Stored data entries
○ ○ ○ ○ ○

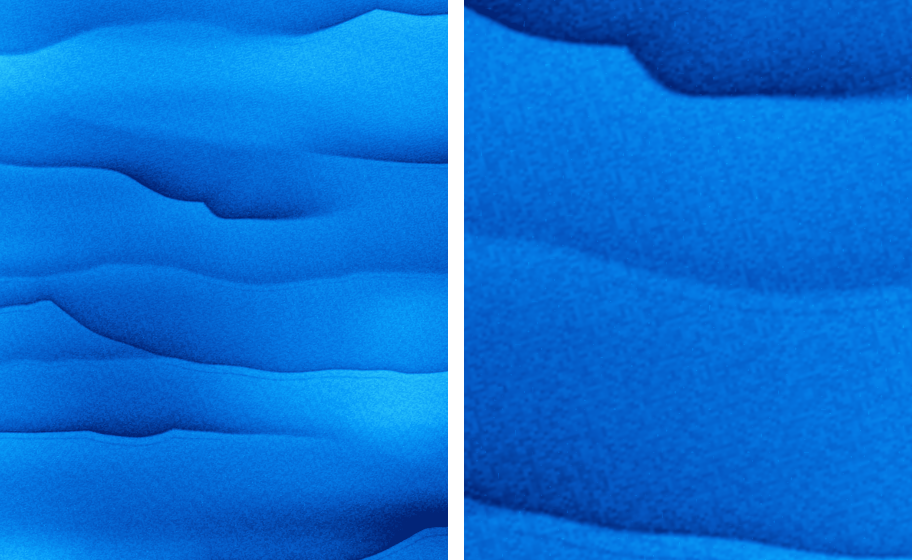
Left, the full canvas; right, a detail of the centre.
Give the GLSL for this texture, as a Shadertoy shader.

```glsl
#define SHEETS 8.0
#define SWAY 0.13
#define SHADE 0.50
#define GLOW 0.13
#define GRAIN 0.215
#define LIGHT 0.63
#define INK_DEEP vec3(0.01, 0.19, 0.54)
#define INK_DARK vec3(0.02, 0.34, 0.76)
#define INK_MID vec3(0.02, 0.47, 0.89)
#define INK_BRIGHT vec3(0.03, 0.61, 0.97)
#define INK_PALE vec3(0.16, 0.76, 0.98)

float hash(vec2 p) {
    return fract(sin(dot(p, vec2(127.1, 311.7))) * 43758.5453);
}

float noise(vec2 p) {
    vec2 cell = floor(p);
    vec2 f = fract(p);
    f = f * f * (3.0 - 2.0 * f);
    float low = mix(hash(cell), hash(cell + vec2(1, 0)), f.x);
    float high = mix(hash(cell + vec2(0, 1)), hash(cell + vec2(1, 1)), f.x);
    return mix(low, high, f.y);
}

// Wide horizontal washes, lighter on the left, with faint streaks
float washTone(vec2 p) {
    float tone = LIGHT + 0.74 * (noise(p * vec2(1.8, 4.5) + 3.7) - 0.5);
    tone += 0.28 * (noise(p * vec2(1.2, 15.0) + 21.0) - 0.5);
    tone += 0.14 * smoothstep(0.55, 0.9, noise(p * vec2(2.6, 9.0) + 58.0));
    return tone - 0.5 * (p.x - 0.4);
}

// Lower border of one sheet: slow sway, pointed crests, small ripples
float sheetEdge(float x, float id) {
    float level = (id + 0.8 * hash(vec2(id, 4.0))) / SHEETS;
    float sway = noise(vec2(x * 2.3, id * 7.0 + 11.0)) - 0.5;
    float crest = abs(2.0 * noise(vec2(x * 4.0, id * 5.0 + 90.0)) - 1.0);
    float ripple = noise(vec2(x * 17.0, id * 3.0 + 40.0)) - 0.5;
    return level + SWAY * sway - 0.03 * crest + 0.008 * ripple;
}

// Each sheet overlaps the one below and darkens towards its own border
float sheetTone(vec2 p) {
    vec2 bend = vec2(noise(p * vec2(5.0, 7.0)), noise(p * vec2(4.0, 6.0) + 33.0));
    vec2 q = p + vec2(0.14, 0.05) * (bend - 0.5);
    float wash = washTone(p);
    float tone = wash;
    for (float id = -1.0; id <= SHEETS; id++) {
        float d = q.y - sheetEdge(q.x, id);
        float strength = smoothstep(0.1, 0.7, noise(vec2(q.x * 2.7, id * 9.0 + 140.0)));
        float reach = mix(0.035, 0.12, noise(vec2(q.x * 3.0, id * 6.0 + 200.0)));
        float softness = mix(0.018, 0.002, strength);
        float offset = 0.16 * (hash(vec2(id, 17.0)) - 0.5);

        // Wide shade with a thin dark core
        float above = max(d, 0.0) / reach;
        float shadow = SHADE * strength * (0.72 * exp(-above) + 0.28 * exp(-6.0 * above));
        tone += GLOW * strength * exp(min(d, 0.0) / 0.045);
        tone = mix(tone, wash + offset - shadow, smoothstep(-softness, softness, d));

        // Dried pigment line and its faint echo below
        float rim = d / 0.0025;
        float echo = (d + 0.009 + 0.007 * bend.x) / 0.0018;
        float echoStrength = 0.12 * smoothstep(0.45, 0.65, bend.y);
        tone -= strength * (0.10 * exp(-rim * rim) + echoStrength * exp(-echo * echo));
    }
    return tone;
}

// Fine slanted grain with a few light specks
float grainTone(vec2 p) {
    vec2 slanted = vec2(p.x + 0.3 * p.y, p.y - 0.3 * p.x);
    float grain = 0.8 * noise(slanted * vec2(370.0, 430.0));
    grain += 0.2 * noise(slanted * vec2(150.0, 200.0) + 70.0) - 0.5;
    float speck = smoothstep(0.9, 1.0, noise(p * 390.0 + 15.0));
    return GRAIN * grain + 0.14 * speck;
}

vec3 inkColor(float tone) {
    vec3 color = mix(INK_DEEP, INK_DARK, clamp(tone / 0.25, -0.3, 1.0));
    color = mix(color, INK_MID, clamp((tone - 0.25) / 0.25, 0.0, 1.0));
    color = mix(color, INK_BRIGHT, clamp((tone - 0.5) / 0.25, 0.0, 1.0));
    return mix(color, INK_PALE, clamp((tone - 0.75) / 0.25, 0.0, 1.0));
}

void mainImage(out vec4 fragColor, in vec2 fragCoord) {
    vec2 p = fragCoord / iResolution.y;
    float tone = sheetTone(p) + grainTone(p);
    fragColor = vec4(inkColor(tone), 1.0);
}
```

○ ○ ○ ○ ○

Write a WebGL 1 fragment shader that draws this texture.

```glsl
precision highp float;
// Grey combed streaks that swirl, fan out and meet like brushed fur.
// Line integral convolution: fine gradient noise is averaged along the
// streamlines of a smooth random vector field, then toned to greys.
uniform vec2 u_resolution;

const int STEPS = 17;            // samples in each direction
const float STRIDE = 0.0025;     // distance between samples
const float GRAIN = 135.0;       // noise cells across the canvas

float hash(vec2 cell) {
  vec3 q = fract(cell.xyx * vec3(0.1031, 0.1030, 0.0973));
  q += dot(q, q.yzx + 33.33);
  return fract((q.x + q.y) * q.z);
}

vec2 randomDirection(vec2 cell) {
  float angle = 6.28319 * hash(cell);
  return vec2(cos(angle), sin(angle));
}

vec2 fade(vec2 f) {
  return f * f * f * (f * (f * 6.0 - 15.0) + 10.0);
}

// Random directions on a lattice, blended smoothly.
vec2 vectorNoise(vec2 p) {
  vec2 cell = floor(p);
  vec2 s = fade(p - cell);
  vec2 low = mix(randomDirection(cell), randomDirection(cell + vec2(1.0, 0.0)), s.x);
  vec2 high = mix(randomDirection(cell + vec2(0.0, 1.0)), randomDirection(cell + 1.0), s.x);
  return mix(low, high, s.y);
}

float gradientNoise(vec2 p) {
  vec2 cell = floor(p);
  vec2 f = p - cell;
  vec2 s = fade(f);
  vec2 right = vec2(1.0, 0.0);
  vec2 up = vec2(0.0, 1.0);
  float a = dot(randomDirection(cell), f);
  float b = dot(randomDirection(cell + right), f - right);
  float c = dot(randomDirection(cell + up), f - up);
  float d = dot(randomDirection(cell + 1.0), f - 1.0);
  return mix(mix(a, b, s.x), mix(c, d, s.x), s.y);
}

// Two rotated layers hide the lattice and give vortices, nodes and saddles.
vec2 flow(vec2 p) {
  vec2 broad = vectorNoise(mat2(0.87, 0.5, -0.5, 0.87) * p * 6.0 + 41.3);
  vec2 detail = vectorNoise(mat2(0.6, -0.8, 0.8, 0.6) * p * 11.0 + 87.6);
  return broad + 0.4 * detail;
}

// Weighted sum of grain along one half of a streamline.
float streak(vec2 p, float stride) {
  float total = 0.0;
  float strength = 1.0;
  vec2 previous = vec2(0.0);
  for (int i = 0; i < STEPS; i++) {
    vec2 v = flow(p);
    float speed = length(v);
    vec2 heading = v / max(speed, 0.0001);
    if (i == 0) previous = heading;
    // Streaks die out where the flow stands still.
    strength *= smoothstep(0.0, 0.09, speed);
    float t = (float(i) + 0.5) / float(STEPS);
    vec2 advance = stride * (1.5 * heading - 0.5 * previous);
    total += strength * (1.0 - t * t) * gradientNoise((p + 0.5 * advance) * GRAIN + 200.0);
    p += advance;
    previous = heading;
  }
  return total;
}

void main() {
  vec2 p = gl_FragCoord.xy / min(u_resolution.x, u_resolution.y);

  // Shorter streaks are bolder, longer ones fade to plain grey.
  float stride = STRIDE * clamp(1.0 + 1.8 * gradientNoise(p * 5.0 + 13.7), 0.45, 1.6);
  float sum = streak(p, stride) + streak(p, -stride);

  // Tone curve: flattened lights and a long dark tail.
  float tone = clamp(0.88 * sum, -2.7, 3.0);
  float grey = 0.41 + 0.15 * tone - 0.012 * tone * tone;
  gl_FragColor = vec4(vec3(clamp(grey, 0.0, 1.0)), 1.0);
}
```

○ ○ ○ ○ ○

Your goal » Find all the lines with "slanted" in the data and copy them.

Written solution »
// Fine slanted grain with a few light specks
    vec2 slanted = vec2(p.x + 0.3 * p.y, p.y - 0.3 * p.x);
    float grain = 0.8 * noise(slanted * vec2(370.0, 430.0));
    grain += 0.2 * noise(slanted * vec2(150.0, 200.0) + 70.0) - 0.5;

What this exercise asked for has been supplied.